What are your day-to-day responsibilities at Headset?
No two days look the same, but the variation is part of the fun. That’s what happens when you work in a growing industry. Each day I keep a pulse on the micro and macro trends happening in each province and work to find opportunities for Headset to better serve the industry and our clients. I explain to clients how to use the data we provide and connect the dots to really advance their business objectives. I teach them that it’s not just analytics for the sake of analytics. Clients need to take a deep dive and correctly discern the data to find their own unique trends and information, then translate that into an actionable strategy.
I also speak to new clients, existing clients and other technology firms to collaborate on bringing new capabilities to the platform. Every day I work towards laying the foundation that will allow us to aggressively scale from coast to coast.
What’s your relationship to the region that you’re managing?
I am currently based in Toronto but was born and raised in Ottawa. Canada is my home. It was exciting to see Canada become the very first G7 country to federally legalize adult-use cannabis. The framework is being built in my home country, and we are playing a global role in influencing other markets.
What makes your region’s approach to legal cannabis different/special from others?
Canada’s approach is unique because it is the only the second country that has federally-legalized adult-use cannabis. However, distribution and retail is handled differently by each province. In Saskatchewan, private companies have complete control over distribution, retail and production. In Quebec, New Brunswick, Nova Scotia and PEI it is a closed market with the government running all wholesale and retail. Everywhere else it is split, with the government controlling online access and private companies owning brick-and-mortar stores. It makes for a vast difference across Canadian provinces.
We are also unique in that we are seeing advantages from being federally-legal. Cannabis companies have access to traditional banking and financial instruments. Retailers, producers and brands alike are allowed on the public markets and can publicly fundraise. We are also seeing talent join the cannabis industry from areas like CPG, pharmaceuticals and alcohol beverages. They are bringing their learnings and best practices from their past experiences to help accelerate the cannabis industry
From the data you’ve seen, what have been some of the more significant impacts of COVID in your region?
A lot of regulations have been scaled back to adapt to the times we are currently living in. COVID-19 pushed regulators to temporarily suspend various rules against private businesses. Cannabis companies are allowed - for now - to participate in curbside pickup and engage with customers online. There’s also a temporary decree to allow private retailers to deliver. This aided in the online movement where we saw a spike in online transactions due to stay-at-home orders and closed brick-and-mortar stores.
Consumer behavior around cannabis has changed, as well.

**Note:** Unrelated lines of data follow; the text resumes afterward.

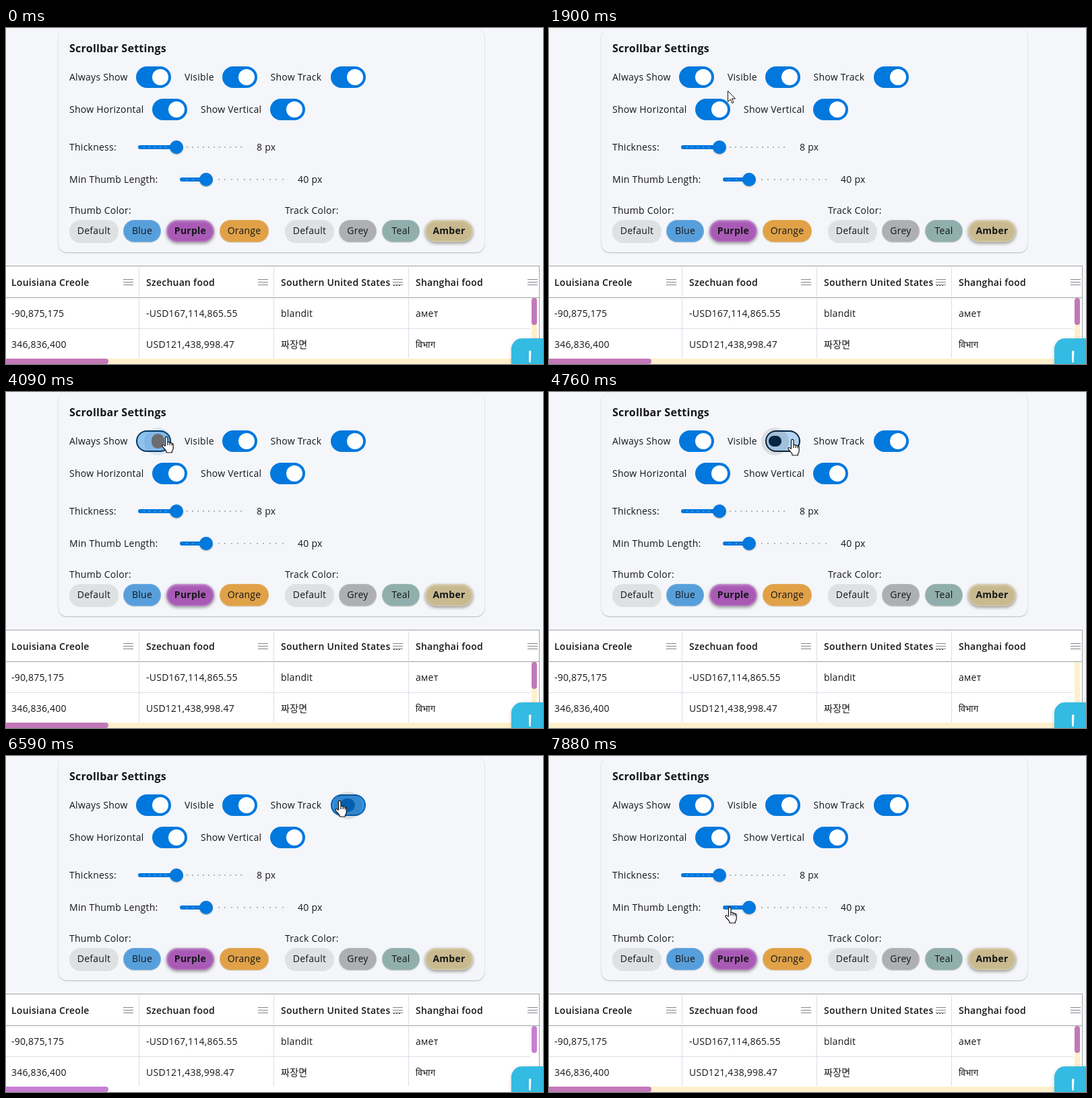
These frames come from a looping animation (797x499 px, 8 s). An HTML page:

```html
<!DOCTYPE html>
<html lang="en">
<head>
<meta charset="utf-8">
<title>Scrollbar settings</title>
<style>
html, body { margin: 0; width: 100%; height: 100%; overflow: hidden; }
body { background: #f4f6f9; }
#stage {
  position: absolute; left: 0; top: 0; width: 797px; height: 499px; overflow: hidden;
  background: #f4f6f9; color: #151618;
  font: 14px/20px "Open Sans", "Noto Sans", "Noto Sans CJK KR", "Noto Sans CJK", sans-serif;
  letter-spacing: .25px; white-space: pre;
}
#stage div, #stage span, #stage svg { position: absolute; box-sizing: border-box; }
#panel {
  left: 78px; top: 1px; width: 632px; height: 332px; border-radius: 12px;
  box-shadow: 0 1px 2px rgba(0,0,0,.24), 0 0 1px rgba(0,0,0,.08);
}
#stage .title { font-size: 16px; font-weight: 700; line-height: 24px; }
.head { font-weight: 600; }
.chip {
  top: 285px; height: 33px; border-radius: 16.5px; line-height: 32px; text-align: center;
  box-shadow: 0 1px 1px rgba(0,0,0,.14), inset 0 0 0 1px rgba(255,255,255,.16);
}
.chip.on {
  font-weight: 700;
  box-shadow: 0 2px 5px rgba(0,0,0,.4), inset 0 0 0 2px rgba(255,255,255,.16), inset 0 2px 4px rgba(255,255,255,.25);
}
.switch { width: 52px; height: 32px; }
.rail { inset: 0; border: 2px solid; border-radius: 16px; }
.halo { width: 41px; height: 41px; top: -4.5px; border-radius: 50%; }
.knob { border-radius: 12px; }
.fill { height: 6px; border-radius: 3px; background: #0078dd; }
.tick { width: 2px; height: 2px; border-radius: 1px; }
.ball {
  width: 20px; height: 20px; border-radius: 50%; background: #0078dd;
  box-shadow: 0 1px 2px rgba(0,0,0,.3);
}
.track { background: #fdf0cc; }
.thumb { background: #c278b8; border-radius: 4px; }
#help {
  left: 750px; top: 461px; width: 64px; height: 64px; border-radius: 16px;
  background: #33bbe3; box-shadow: 0 1px 4px rgba(0,0,0,.25);
}
#help div {
  left: 25.5px; top: 18px; width: 4px; height: 18px; background: #fff;
  border-radius: 2px; clip-path: polygon(0 0, 100% 0, 78% 100%, 22% 100%);
}
#flash {
  width: 25px; height: 25px; border-radius: 50%; background: #f0ec28; opacity: .85;
  mix-blend-mode: multiply;
}
#arrow, #hand { left: 0; top: 0; overflow: visible; }
#arrow path, #hand path { fill: #fff; stroke: #111; stroke-linejoin: round; }
</style>
</head>
<body>
<div id="stage"><div id="panel"></div></div>
<script>
const LOOP = 8000;
const stage = document.getElementById('stage');
const BLUE = [0, 120, 221], BLACK = [8, 8, 10], WHITE = [255, 255, 255], PAGE = [244, 246, 249];

function add(cls, css, text = '', parent = stage) {
  const el = document.createElement('div');
  el.className = cls;
  el.style.cssText = css;
  el.textContent = text;
  return parent.appendChild(el);
}
const box = (x, y, w, h) => `left:${x}px;top:${y}px;width:${w}px;height:${h}px;`;
const label = (text, x, mid, cls = '') => add(cls, `left:${x}px;top:${mid - 10}px`, text);

// Settings panel
label('Scrollbar Settings', 94, 28, 'title');
[['Always Show', 94, 73], ['Visible', 265, 73], ['Show Track', 392.6, 73],
 ['Show Horizontal', 94, 121], ['Show Vertical', 289, 121],
 ['Thickness:', 94, 177], ['8 px', 372, 177],
 ['Min Thumb Length:', 94, 225], ['40 px', 433, 225],
 ['Thumb Color:', 94, 271], ['Track Color:', 414, 271]].forEach(a => label(...a));

[['Default', 94, 73, '#dee1e1'], ['Blue', 174, 56, '#579fdb'],
 ['Purple', 238, 71, '#a85ab5', 1], ['Orange', 317, 73, '#e0a147'],
 ['Default', 414, 73, '#dee1e1'], ['Grey', 494, 56, '#aeafb1'],
 ['Teal', 558, 56, '#90aeac'], ['Amber', 622, 71, '#c8b98f', 1]].forEach(([text, x, w, color, on]) =>
  add(on ? 'chip on' : 'chip', `left:${x}px;width:${w}px;background:${color}`, text));

function slider(x, y, count, value) {
  const gap = 152 / count, ball = x + gap * value;
  add('fill', `left:${x - 1}px;top:${y - 3}px;width:${ball - x}px`);
  for (let i = 1; i <= count; i++)
    add('tick', `left:${x + i * gap - 1}px;top:${y - 1}px;background:${i < value ? '#5aa6e6' : '#9a9da3'}`);
  add('ball', `left:${ball - 10}px;top:${y - 10}px`);
}
slider(196.5, 177, 19, 7);
slider(258.5, 225, 16, 4);

// Data grid
const bar = (x, y, w, h, color) => add('', box(x, y, w, h) + 'background:' + color);
bar(0, 353, 792, 146, '#fff');
bar(0, 353, 792, 1, '#a0a2a8');
bar(791, 353, 1, 146, '#a0a2a8');
bar(0, 400, 791, 1, '#a0a2a8');
bar(0, 446, 778, 1, '#dcdde9');
for (const x of [197, 397, 597]) bar(x, 355, 1, 135, '#dcdde9');

const columns = [
  ['Louisiana Creole', '-90,875,175', '346,836,400'],
  ['Szechuan food', '-USD167,114,865.55', 'USD121,438,998.47'],
  ['Southern United States …', 'blandit', '짜장면'],
  ['Shanghai food', 'амет', 'विभाग']
];
columns.forEach(([head, a, b], i) => {
  const x = 8 + i * 200;
  label(head, x, 378, 'head');
  label(a, x, 424);
  label(b, x, 470);
  for (const y of [373, 377, 381]) bar(x + 165.5, y, 15.5, 1, '#85878c');
});

const tracks = [add('track', box(780, 401, 8, 89)), add('track', box(0, 491, 780, 8))];
const thumbs = [add('thumb', box(780, 401, 8, 40)), add('thumb', box(-8, 491, 160, 8))];

const help = add('', '');
help.id = 'help';
add('', '', '', help);

// Switches: position and the times they go off and on again
const switches = [[193, 57, 3320, 3950], [321, 57, 4620, 5300], [482, 57, 6500, 7330],
                  [217, 105], [392, 105]].map(([x, y, off = Infinity, on = Infinity]) => {
  const el = add('switch', `left:${x}px;top:${y}px`);
  const [rail, halo, knob] = ['rail', 'halo', 'knob'].map(c => add(c, '', '', el));
  return { x, y, off, on, rail, halo, knob };
});

const flash = add('', '');
flash.id = 'flash';
stage.insertAdjacentHTML('beforeend',
  `<svg id="arrow" width="14" height="21"><path d="M.5 .5V16.5L4.2 13 6.8 18.6 9 17.6 6.5 12H11.5Z"/></svg>
   <svg id="hand" width="20" height="26"><path stroke-width="1.2" d="M5.5 14V2.2a1.75 1.75 0 0 1 3.5 0V8.5q3-.8 3.2 1 2.8-.6 3 1 2-.3 2 1.5V17q0 3-1.8 5v2H7v-2Q5 19 1.5 15.5 0 13 2 12.5q1.5 0 3.5 2.5M9 8.5V13M12.2 9.5V13M15.2 10.5V13.5"/></svg>`);
const arrow = document.getElementById('arrow'), hand = document.getElementById('hand');

// Pointer: time, x, y
const path = [
  [660, 733, 484], [1010, 560, 240], [1220, 424, 123], [1360, 319, 110],
  [1560, 319, 110], [1900, 265, 93], [2170, 265, 93], [2850, 237, 67],
  [4090, 237, 67], [4480, 360, 71], [5420, 360, 71], [5905, 435, 73],
  [5980, 441, 73], [6260, 494, 67], [7330, 494, 67], [7880, 267, 225]
];
const presses = [[3260, 3330], [3880, 3950], [4540, 4620], [5230, 5300], [6460, 6530], [7200, 7330]];
// Screen updates: start, end, count
const bursts = [
  [660, 1360, 11], [1620, 1900, 5], [2230, 2850, 9], [3260, 3610, 6], [3880, 4620, 11],
  [4690, 4900, 4], [5230, 5980, 11], [6050, 6260, 4], [6460, 6870, 6], [7200, 7200, 1], [7330, 7880, 9]
];

const clamp = v => Math.min(1, Math.max(0, v));
const lerp = (a, b, p) => a + (b - a) * p;
const mix = (a, b, p) => `rgb(${a.map((v, i) => Math.round(lerp(v, b[i], p)))})`;
const backOut = p => 1 + 2.70158 * (p - 1) ** 3 + 1.70158 * (p - 1) ** 2;
const show = (el, on) => { el.style.visibility = on ? 'visible' : 'hidden'; };

function snap(t) {
  let last = 0;
  for (const [start, end, count] of bursts) {
    if (t < start) break;
    const step = (end - start) / (count - 1 || 1);
    last = t >= end ? end : start + Math.floor((t - start) / step) * step;
  }
  return last;
}

function pointer(t) {
  if (t < path[0][0]) return null;
  const i = path.findIndex(p => p[0] > t);
  if (i < 0) return path[path.length - 1].slice(1);
  const [a, b] = [path[i - 1], path[i]], p = (t - a[0]) / (b[0] - a[0]);
  return [lerp(a[1], b[1], p), lerp(a[2], b[2], p)];
}

const inside = (pos, x, y, w, h) =>
  !!pos && pos[0] >= x && pos[0] <= x + w && pos[1] >= y && pos[1] <= y + h;

function drawSwitch(s, t, hover, down) {
  const off = t >= s.off && t < s.on;
  const since = t >= s.on ? t - s.on : off ? t - s.off : Infinity;
  const p = clamp(since / 190), move = backOut(clamp(since / 300));
  const grow = hover && down ? 4 : 0;
  const size = span => {
    const q = clamp(since / span);
    return (off ? lerp(24, 16, q) : lerp(16, 24, q)) + grow;
  };
  const mid = off ? lerp(36, 16, move) : lerp(16, 36, move);
  const w = size(190), h = size(110), k = off ? p : 1 - p;
  s.rail.style.background = mix(BLUE, PAGE, k);
  s.rail.style.borderColor = mix(BLUE, BLACK, k);
  s.knob.style.cssText = box(mid - w / 2, 16 - h / 2, w, h) +
    `border-radius:14px;background:${off ? mix(BLUE, BLACK, p) : mix(BLACK, WHITE, p)}`;
  s.halo.style.left = mid - 20.5 + 'px';
  s.halo.style.background = off ? 'rgba(20,20,24,.11)' : 'rgba(0,80,160,.1)';
  show(s.halo, hover);
}

function draw(now) {
  const t = snap(now % LOOP), pos = pointer(t);
  const down = presses.some(([a, b]) => t >= a && t < b);
  let link = inside(pos, 196, 167, 154, 20) || inside(pos, 258, 215, 154, 20);
  for (const s of switches) {
    const hover = inside(pos, s.x, s.y, 52, 32);
    link = link || hover;
    drawSwitch(s, t, hover, down);
  }
  const [, visible, track] = switches;
  const bare = t >= track.off && t < track.on;
  tracks.forEach(el => show(el, !bare));
  thumbs.forEach(el => {
    show(el, t < visible.off || t >= visible.on);
    el.style.background = bare ? '#c77fd4' : '#c278b8';
  });
  show(arrow, pos && !link);
  show(hand, pos && link);
  show(flash, down);
  if (pos) {
    const [x, y] = pos.map(Math.round);
    arrow.style.transform = `translate(${x}px,${y}px)`;
    hand.style.transform = `translate(${x - 6}px,${y - 1}px)`;
    flash.style.left = x - 12 + 'px';
    flash.style.top = y - 13 + 'px';
  }
}

let origin;
function tick(now) {
  origin ??= now;
  draw(now - origin);
  requestAnimationFrame(tick);
}
draw(0);
requestAnimationFrame(tick);
</script>
</body>
</html>
```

We saw stockpiling during lockdown with larger basket sizes and shifts away from inhalables, particularly prerolls, and into edibles, beverages and tinctures. COVID-19 exacerbated that adjustment from smokeable products to edibles, tinctures and other non-inhalabled cannabis.